[Opening DATA PROVIDED section]
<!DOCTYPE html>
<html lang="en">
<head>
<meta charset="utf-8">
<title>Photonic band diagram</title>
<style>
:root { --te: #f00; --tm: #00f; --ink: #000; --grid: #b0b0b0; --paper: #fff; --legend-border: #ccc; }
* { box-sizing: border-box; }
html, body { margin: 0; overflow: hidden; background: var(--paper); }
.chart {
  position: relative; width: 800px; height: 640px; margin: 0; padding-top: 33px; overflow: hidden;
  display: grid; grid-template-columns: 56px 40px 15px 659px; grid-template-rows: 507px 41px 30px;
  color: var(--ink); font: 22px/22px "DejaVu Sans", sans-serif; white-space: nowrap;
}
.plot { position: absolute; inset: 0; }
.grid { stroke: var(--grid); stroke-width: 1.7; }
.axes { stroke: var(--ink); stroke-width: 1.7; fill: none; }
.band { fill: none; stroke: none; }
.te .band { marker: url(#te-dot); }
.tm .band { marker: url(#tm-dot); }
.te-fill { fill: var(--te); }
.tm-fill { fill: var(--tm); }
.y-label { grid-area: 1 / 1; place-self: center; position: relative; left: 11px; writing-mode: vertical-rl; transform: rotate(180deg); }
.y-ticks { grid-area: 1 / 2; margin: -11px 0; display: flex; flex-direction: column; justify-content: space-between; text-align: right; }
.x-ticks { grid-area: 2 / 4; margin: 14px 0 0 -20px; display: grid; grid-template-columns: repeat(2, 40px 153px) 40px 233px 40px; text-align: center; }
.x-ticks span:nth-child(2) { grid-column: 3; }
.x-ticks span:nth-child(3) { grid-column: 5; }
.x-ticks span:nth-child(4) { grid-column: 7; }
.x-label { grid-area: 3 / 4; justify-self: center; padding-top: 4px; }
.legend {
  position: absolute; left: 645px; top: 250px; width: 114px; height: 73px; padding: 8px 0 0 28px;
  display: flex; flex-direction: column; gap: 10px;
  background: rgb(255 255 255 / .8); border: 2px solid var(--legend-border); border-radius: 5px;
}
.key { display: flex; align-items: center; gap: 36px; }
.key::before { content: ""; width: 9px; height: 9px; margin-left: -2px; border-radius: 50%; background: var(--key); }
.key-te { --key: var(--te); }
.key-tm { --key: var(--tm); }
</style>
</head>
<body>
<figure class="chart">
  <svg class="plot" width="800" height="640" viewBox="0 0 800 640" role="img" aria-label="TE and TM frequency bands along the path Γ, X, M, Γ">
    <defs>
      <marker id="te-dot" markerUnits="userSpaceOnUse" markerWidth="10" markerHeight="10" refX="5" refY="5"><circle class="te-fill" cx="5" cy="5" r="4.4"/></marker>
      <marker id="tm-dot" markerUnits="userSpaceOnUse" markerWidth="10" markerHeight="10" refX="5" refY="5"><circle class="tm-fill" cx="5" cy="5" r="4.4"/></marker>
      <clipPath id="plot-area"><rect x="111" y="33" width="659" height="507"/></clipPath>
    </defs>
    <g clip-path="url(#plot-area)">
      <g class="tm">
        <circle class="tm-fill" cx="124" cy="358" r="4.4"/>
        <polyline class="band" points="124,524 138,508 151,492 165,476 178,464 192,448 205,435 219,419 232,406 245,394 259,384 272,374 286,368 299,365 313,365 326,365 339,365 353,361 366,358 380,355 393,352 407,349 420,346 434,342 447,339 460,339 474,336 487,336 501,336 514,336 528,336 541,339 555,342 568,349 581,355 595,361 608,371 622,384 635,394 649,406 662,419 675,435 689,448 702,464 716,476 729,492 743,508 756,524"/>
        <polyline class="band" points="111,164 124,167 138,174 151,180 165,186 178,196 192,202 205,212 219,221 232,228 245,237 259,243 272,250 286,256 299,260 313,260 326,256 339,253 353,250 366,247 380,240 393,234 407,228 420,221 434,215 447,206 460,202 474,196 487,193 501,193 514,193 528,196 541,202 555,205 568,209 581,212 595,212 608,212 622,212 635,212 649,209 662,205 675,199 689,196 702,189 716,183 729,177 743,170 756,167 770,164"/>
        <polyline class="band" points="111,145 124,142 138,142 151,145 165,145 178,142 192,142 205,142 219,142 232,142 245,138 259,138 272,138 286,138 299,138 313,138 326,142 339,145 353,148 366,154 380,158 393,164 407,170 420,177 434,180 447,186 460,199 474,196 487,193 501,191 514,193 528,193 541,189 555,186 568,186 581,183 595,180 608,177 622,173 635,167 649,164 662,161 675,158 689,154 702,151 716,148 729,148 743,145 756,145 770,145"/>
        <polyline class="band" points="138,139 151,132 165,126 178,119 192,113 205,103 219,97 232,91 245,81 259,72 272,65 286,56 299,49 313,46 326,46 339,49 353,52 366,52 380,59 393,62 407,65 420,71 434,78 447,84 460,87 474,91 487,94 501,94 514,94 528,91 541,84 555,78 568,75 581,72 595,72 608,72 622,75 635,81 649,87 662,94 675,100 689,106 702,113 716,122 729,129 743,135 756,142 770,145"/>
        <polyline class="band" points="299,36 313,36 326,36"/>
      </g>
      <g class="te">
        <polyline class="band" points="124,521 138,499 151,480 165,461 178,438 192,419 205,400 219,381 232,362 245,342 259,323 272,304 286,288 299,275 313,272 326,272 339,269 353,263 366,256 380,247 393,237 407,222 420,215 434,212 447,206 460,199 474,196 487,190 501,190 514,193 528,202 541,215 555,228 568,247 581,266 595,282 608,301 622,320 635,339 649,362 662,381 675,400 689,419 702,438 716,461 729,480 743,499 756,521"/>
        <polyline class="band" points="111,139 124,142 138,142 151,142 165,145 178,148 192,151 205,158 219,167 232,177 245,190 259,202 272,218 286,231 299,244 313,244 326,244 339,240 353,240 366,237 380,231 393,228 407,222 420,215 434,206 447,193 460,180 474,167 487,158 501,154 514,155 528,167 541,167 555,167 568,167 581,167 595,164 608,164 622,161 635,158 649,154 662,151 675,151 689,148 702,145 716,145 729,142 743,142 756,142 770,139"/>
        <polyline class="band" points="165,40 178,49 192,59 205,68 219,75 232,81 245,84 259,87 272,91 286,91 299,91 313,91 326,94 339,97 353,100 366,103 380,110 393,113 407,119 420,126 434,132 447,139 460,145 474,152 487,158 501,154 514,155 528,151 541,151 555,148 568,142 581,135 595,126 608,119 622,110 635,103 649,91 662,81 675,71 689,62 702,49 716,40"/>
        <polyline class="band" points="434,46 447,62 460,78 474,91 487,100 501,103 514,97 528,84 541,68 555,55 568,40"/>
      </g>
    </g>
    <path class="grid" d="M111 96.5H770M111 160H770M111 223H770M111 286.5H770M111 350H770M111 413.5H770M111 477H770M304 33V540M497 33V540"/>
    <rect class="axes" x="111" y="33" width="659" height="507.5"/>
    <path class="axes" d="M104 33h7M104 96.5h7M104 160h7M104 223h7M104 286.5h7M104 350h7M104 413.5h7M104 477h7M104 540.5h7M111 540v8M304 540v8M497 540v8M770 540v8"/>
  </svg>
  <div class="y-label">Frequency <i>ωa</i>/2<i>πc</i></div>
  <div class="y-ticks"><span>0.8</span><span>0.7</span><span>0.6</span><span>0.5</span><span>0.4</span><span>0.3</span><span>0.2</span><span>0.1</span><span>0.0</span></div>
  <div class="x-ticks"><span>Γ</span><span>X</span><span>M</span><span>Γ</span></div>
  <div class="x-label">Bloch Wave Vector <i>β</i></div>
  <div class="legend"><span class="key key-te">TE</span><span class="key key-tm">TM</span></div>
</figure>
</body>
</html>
[Closing DATA PROVIDED section]
(TRY IT): Task for the records above: copy every line in which the word "margin" occurs.

(PROBLEM SOLUTION):
html, body { margin: 0; overflow: hidden; background: var(--paper); }
  position: relative; width: 800px; height: 640px; margin: 0; padding-top: 33px; overflow: hidden;
.y-ticks { grid-area: 1 / 2; margin: -11px 0; display: flex; flex-direction: column; justify-content: space-between; text-align: right; }
.x-ticks { grid-area: 2 / 4; margin: 14px 0 0 -20px; display: grid; grid-template-columns: repeat(2, 40px 153px) 40px 233px 40px; text-align: center; }
.key::before { content: ""; width: 9px; height: 9px; margin-left: -2px; border-radius: 50%; background: var(--key); }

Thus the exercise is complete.